Isn't there some industry norm by which they accurately measure volume? I understand that exterior pockets do add to the volume, and maybe even deceptively so, but the overall difference was striking at least with the packs I looked at.
What's up with this?Dec 20, 2010 at 7:57 pm #1676216Ken ThompsonBPL Member
@hereLocale: Right there
Not accurate. Marketing at work. All specs are spun.Dec 20, 2010 at 7:59 pm #1676217EndoftheTrailBPL Member
Wildly inaccurate — esp. the wider-known brand names!! Same with weight specs and warmth ratings.
The boutique UL gear makers tend to be much more honest — likely because they know that many of their customers are UL fanatics who will verify!Dec 21, 2010 at 3:08 am #1676293gavin wenyonMember

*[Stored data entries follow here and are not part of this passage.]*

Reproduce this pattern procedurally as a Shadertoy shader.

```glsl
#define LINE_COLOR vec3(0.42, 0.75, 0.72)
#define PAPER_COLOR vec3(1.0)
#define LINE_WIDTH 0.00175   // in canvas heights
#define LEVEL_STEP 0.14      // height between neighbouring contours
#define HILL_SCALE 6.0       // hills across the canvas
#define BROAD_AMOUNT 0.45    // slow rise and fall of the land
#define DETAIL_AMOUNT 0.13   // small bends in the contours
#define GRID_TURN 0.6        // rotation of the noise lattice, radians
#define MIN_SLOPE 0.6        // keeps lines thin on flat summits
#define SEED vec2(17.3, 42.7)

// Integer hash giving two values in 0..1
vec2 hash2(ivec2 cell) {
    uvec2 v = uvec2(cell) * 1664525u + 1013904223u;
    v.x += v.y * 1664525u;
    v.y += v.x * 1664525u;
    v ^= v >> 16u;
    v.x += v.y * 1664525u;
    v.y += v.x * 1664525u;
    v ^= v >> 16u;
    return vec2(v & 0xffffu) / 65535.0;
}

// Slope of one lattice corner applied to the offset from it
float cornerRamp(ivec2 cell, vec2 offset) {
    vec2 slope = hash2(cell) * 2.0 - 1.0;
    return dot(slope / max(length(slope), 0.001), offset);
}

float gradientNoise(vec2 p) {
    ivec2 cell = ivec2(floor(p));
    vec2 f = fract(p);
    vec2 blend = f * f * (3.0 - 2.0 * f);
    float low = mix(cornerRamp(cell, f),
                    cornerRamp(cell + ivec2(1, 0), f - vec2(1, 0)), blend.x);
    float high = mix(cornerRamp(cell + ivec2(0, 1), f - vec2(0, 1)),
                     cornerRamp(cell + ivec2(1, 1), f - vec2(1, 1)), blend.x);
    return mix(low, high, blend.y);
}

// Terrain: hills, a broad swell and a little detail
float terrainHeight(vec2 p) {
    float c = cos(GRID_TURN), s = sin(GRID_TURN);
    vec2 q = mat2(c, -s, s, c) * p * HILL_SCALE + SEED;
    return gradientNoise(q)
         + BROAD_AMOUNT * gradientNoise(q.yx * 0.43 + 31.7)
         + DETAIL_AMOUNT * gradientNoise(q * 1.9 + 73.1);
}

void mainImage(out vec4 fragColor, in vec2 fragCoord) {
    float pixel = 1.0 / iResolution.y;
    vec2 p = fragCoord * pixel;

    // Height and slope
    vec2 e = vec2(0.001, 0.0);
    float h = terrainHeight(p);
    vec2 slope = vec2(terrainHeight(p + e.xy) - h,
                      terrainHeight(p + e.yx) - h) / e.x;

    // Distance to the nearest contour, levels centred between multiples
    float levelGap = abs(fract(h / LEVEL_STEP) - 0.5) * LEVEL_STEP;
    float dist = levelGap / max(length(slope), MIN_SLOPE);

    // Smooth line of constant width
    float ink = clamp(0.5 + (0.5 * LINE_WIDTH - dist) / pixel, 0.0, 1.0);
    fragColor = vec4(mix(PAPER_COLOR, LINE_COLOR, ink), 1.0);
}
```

Never judge a pack by its stated size, Just make sure your gear will fit.
Maybe they should make a standard for the measuring process, just like sleeping bags. At least that would give consumers a better idea on what to look for. Ive seen tons of variation between brands.Dec 21, 2010 at 4:12 am #1676299wiiawiwbBPL Member
The difficult aspect to making sure things fit/measure up is that often I am buying online and waiting to "try it out" after I buy it when it arrives.
I love the cottage industry that the internet has spawned but, at the same time, I detest buying without having the opportunity to know what on earth I'm buying.
Were measurements accurate you could narrow down your choices based upon them. If there is little, or no, reliance upon what a manufacturer asserts then it's basically a roulette wheel. Very frustrating.
Thanks.Dec 21, 2010 at 4:28 am #1676303James holdenBPL Member
in the recent BPL tests the packs that were closest to their claimed volume were jansport and montbell
the least closest were ULA, golite, GG and rei
part of it is a lack of standard measurements or adherence to such … the other problem is that its basically a marketing statement
one company produces a "50L" pack … so another company does as wellDec 21, 2010 at 11:27 am #1676417Jason DelsoBPL Member
There is an ASTM standard for measuring volume, but adherence (and then accuracy) is sometimes lacking. BPL articleDec 21, 2010 at 11:54 am #1676424Greg MihalikBPL Member
Adherence is lacking, as is protocol.
When measuring a Mariposa Plus you immediately notice that the pack is constructed as a cylinder.
When measuring ULA Ohm you notice that the pack is constructed a rectangle at the bottom, which can transform into a cylinder at the top. But, the way I pack it, the top retains its rectangular section. (I like to keep things close to my back.) So, the way it gets measured can give you more volume than the way I use it.
The same can be said of the Mariposa Plus. It has a large volume, but you may or may not be able to use it Effectively, if your pack items force it into a rectangular cross section.
So even with a "standard" the resulting volumes can still be misleading.
But, packing peanuts or ping pong balls will always yield a better result than marketing BS.
- You must be logged in to reply to this topic.